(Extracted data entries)
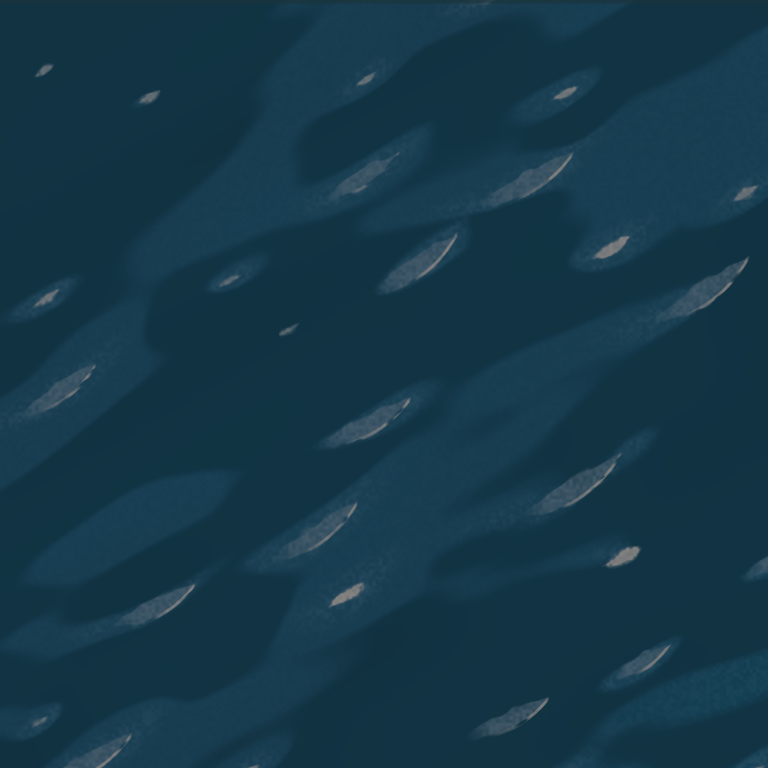
A Shadertoy shader for this texture:

```glsl
const vec3 DEEP = vec3(0.066, 0.198, 0.258);
const vec3 SWELL = vec3(0.094, 0.240, 0.318);
const vec3 TEAL = vec3(0.080, 0.262, 0.340);
const vec3 SHEEN = vec3(0.165, 0.300, 0.375);
const vec3 FILM = vec3(0.270, 0.355, 0.415);
const vec3 FOAM = vec3(0.540, 0.520, 0.510);
const float SLOPE = 0.53;                  // direction of the waves, radians
const vec2 BAND_SCALE = vec2(3.4, 10.5);   // along and across the waves
const float BAND_LEVEL = 0.565;
const float BAND_EDGE = 0.045;
const vec2 GLINT_CELL = vec2(0.23, 0.115);
const float GLINT_SHARE = 0.66;
const float LONG_SHARE = 0.48;
const float RIM_WIDTH = 0.0030;
const float GRAIN_SCALE = 230.0;

float hash(vec2 p) {
    vec3 q = fract(vec3(p.xyx) * 0.1031);
    q += dot(q, q.yzx + 33.33);
    return fract((q.x + q.y) * q.z);
}

float noise(vec2 p) {
    vec2 i = floor(p), f = fract(p);
    f = f * f * (3.0 - 2.0 * f);
    return mix(mix(hash(i), hash(i + vec2(1, 0)), f.x),
               mix(hash(i + vec2(0, 1)), hash(i + vec2(1, 1)), f.x), f.y);
}

// Two octaves of long noise, bent so that the bands meander
float waveBands(vec2 p) {
    p.y += 0.055 * (noise(p * vec2(5.0, 3.0) + 41.0) - 0.5);
    p.x += 0.10 * (noise(p * 6.0 + 17.0) - 0.5);
    return 0.72 * noise(p * BAND_SCALE + 60.0)
         + 0.28 * noise(p * BAND_SCALE * 2.2 + 90.0);
}

// One lens of light: x = halo, y = film, z = foam
vec3 glint(vec2 q, vec2 id, float ragged, float grain) {
    float size = hash(id + 7.3);
    bool isLong = hash(id + 15.1) < LONG_SHARE;
    float len = isLong ? mix(0.048, 0.085, size) : mix(0.014, 0.034, size);
    float wid = isLong ? mix(0.010, 0.016, size) : mix(0.005, 0.011, size);

    float tilt = 0.22 * (hash(id + 23.7) - 0.5);
    q = vec2(q.x + tilt * q.y, q.y - tilt * q.x);
    q.y -= 1.2 * q.x * q.x;
    vec2 s = q / vec2(len, wid);
    float halo = exp(-dot(s, s) / (isLong ? 4.0 : 8.0));

    float outline = wid * max(1.0 - s.x * s.x, 0.0);
    float inside = outline - abs(q.y) + 0.006 * (ragged - 0.5);
    float body = smoothstep(-0.001, 0.003, inside) * step(abs(s.x), 1.0);
    if (!isLong) {
        float core = smoothstep(0.001, 0.005, inside + 0.003 * (grain - 0.5));
        return vec3(halo, 0.65 * body, body * core * (0.5 + 0.5 * size));
    }

    // A bright ragged rim follows the lower edge towards the upper end
    float rim = 1.0 - smoothstep(0.3, 1.0, abs(q.y + 0.85 * outline) / RIM_WIDTH);
    rim *= smoothstep(-0.65, 0.35, s.x) * (1.0 - smoothstep(0.90, 1.0, s.x));
    rim *= smoothstep(0.10, 0.50, ragged);
    float fade = smoothstep(-1.0, -0.3, s.x) * (0.50 + 0.45 * grain);
    return vec3(halo, body * fade, rim * 0.9);
}

void mainImage(out vec4 fragColor, in vec2 fragCoord) {
    vec2 uv = fragCoord / iResolution.y;
    float c = cos(SLOPE), s = sin(SLOPE);
    vec2 p = vec2(c * uv.x + s * uv.y, c * uv.y - s * uv.x);
    float grain = noise(uv * GRAIN_SCALE);
    float ragged = noise(p * vec2(60.0, 130.0) + 30.0);

    // Scattered glints
    vec3 light = vec3(0.0);
    vec2 home = floor(p / GLINT_CELL);
    for (int j = -1; j <= 1; j++)
    for (int i = -1; i <= 1; i++) {
        vec2 id = home + vec2(i, j) + 50.0;
        if (hash(id) > GLINT_SHARE) continue;
        vec2 jitter = 0.2 + 0.6 * vec2(hash(id + 3.1), hash(id + 9.7));
        vec2 centre = (id - 50.0 + jitter) * GLINT_CELL;
        light = max(light, glint(p - centre, id, ragged, grain));
    }

    // Dark troughs and bluer swells
    float field = waveBands(p) + 0.30 * light.x;
    float swell = smoothstep(BAND_LEVEL - BAND_EDGE, BAND_LEVEL + BAND_EDGE, field);
    float corner = smoothstep(0.65, 1.15, uv.x - 0.35 * uv.y + 0.1);
    vec3 color = mix(DEEP, mix(SWELL, TEAL, 0.7 * corner), swell);
    color += vec3(0.0, 0.010, 0.014) * (noise(p * vec2(4.0, 9.0)) - 0.5);
    color += (0.010 + 0.025 * corner) * (grain - 0.5) * swell;

    // Speckled sheen, pale film and foam
    float speckle = smoothstep(0.30, 0.85, 0.55 * grain + 0.45 * ragged);
    float sheen = smoothstep(0.25, 0.95, light.x) * (0.20 + 0.80 * speckle);
    color = mix(color, SHEEN, 0.75 * sheen * swell);
    color = mix(color, FILM, light.y);
    color = mix(color, FOAM, light.z * (0.75 + 0.25 * grain));

    // Thin dim band along the top edge
    color = mix(color, vec3(0.10, 0.20, 0.23), 0.7 * smoothstep(0.993, 0.998, uv.y));
    fragColor = vec4(color, 1.0);
}
```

**What is required:** Reproduce every line above exactly as written, omitting the images.

**Response:**
A Shadertoy shader for this texture:

```glsl
const vec3 DEEP = vec3(0.066, 0.198, 0.258);
const vec3 SWELL = vec3(0.094, 0.240, 0.318);
const vec3 TEAL = vec3(0.080, 0.262, 0.340);
const vec3 SHEEN = vec3(0.165, 0.300, 0.375);
const vec3 FILM = vec3(0.270, 0.355, 0.415);
const vec3 FOAM = vec3(0.540, 0.520, 0.510);
const float SLOPE = 0.53;                  // direction of the waves, radians
const vec2 BAND_SCALE = vec2(3.4, 10.5);   // along and across the waves
const float BAND_LEVEL = 0.565;
const float BAND_EDGE = 0.045;
const vec2 GLINT_CELL = vec2(0.23, 0.115);
const float GLINT_SHARE = 0.66;
const float LONG_SHARE = 0.48;
const float RIM_WIDTH = 0.0030;
const float GRAIN_SCALE = 230.0;

float hash(vec2 p) {
    vec3 q = fract(vec3(p.xyx) * 0.1031);
    q += dot(q, q.yzx + 33.33);
    return fract((q.x + q.y) * q.z);
}

float noise(vec2 p) {
    vec2 i = floor(p), f = fract(p);
    f = f * f * (3.0 - 2.0 * f);
    return mix(mix(hash(i), hash(i + vec2(1, 0)), f.x),
               mix(hash(i + vec2(0, 1)), hash(i + vec2(1, 1)), f.x), f.y);
}

// Two octaves of long noise, bent so that the bands meander
float waveBands(vec2 p) {
    p.y += 0.055 * (noise(p * vec2(5.0, 3.0) + 41.0) - 0.5);
    p.x += 0.10 * (noise(p * 6.0 + 17.0) - 0.5);
    return 0.72 * noise(p * BAND_SCALE + 60.0)
         + 0.28 * noise(p * BAND_SCALE * 2.2 + 90.0);
}

// One lens of light: x = halo, y = film, z = foam
vec3 glint(vec2 q, vec2 id, float ragged, float grain) {
    float size = hash(id + 7.3);
    bool isLong = hash(id + 15.1) < LONG_SHARE;
    float len = isLong ? mix(0.048, 0.085, size) : mix(0.014, 0.034, size);
    float wid = isLong ? mix(0.010, 0.016, size) : mix(0.005, 0.011, size);

    float tilt = 0.22 * (hash(id + 23.7) - 0.5);
    q = vec2(q.x + tilt * q.y, q.y - tilt * q.x);
    q.y -= 1.2 * q.x * q.x;
    vec2 s = q / vec2(len, wid);
    float halo = exp(-dot(s, s) / (isLong ? 4.0 : 8.0));

    float outline = wid * max(1.0 - s.x * s.x, 0.0);
    float inside = outline - abs(q.y) + 0.006 * (ragged - 0.5);
    float body = smoothstep(-0.001, 0.003, inside) * step(abs(s.x), 1.0);
    if (!isLong) {
        float core = smoothstep(0.001, 0.005, inside + 0.003 * (grain - 0.5));
        return vec3(halo, 0.65 * body, body * core * (0.5 + 0.5 * size));
    }

    // A bright ragged rim follows the lower edge towards the upper end
    float rim = 1.0 - smoothstep(0.3, 1.0, abs(q.y + 0.85 * outline) / RIM_WIDTH);
    rim *= smoothstep(-0.65, 0.35, s.x) * (1.0 - smoothstep(0.90, 1.0, s.x));
    rim *= smoothstep(0.10, 0.50, ragged);
    float fade = smoothstep(-1.0, -0.3, s.x) * (0.50 + 0.45 * grain);
    return vec3(halo, body * fade, rim * 0.9);
}

void mainImage(out vec4 fragColor, in vec2 fragCoord) {
    vec2 uv = fragCoord / iResolution.y;
    float c = cos(SLOPE), s = sin(SLOPE);
    vec2 p = vec2(c * uv.x + s * uv.y, c * uv.y - s * uv.x);
    float grain = noise(uv * GRAIN_SCALE);
    float ragged = noise(p * vec2(60.0, 130.0) + 30.0);

    // Scattered glints
    vec3 light = vec3(0.0);
    vec2 home = floor(p / GLINT_CELL);
    for (int j = -1; j <= 1; j++)
    for (int i = -1; i <= 1; i++) {
        vec2 id = home + vec2(i, j) + 50.0;
        if (hash(id) > GLINT_SHARE) continue;
        vec2 jitter = 0.2 + 0.6 * vec2(hash(id + 3.1), hash(id + 9.7));
        vec2 centre = (id - 50.0 + jitter) * GLINT_CELL;
        light = max(light, glint(p - centre, id, ragged, grain));
    }

    // Dark troughs and bluer swells
    float field = waveBands(p) + 0.30 * light.x;
    float swell = smoothstep(BAND_LEVEL - BAND_EDGE, BAND_LEVEL + BAND_EDGE, field);
    float corner = smoothstep(0.65, 1.15, uv.x - 0.35 * uv.y + 0.1);
    vec3 color = mix(DEEP, mix(SWELL, TEAL, 0.7 * corner), swell);
    color += vec3(0.0, 0.010, 0.014) * (noise(p * vec2(4.0, 9.0)) - 0.5);
    color += (0.010 + 0.025 * corner) * (grain - 0.5) * swell;

    // Speckled sheen, pale film and foam
    float speckle = smoothstep(0.30, 0.85, 0.55 * grain + 0.45 * ragged);
    float sheen = smoothstep(0.25, 0.95, light.x) * (0.20 + 0.80 * speckle);
    color = mix(color, SHEEN, 0.75 * sheen * swell);
    color = mix(color, FILM, light.y);
    color = mix(color, FOAM, light.z * (0.75 + 0.25 * grain));

    // Thin dim band along the top edge
    color = mix(color, vec3(0.10, 0.20, 0.23), 0.7 * smoothstep(0.993, 0.998, uv.y));
    fragColor = vec4(color, 1.0);
}
```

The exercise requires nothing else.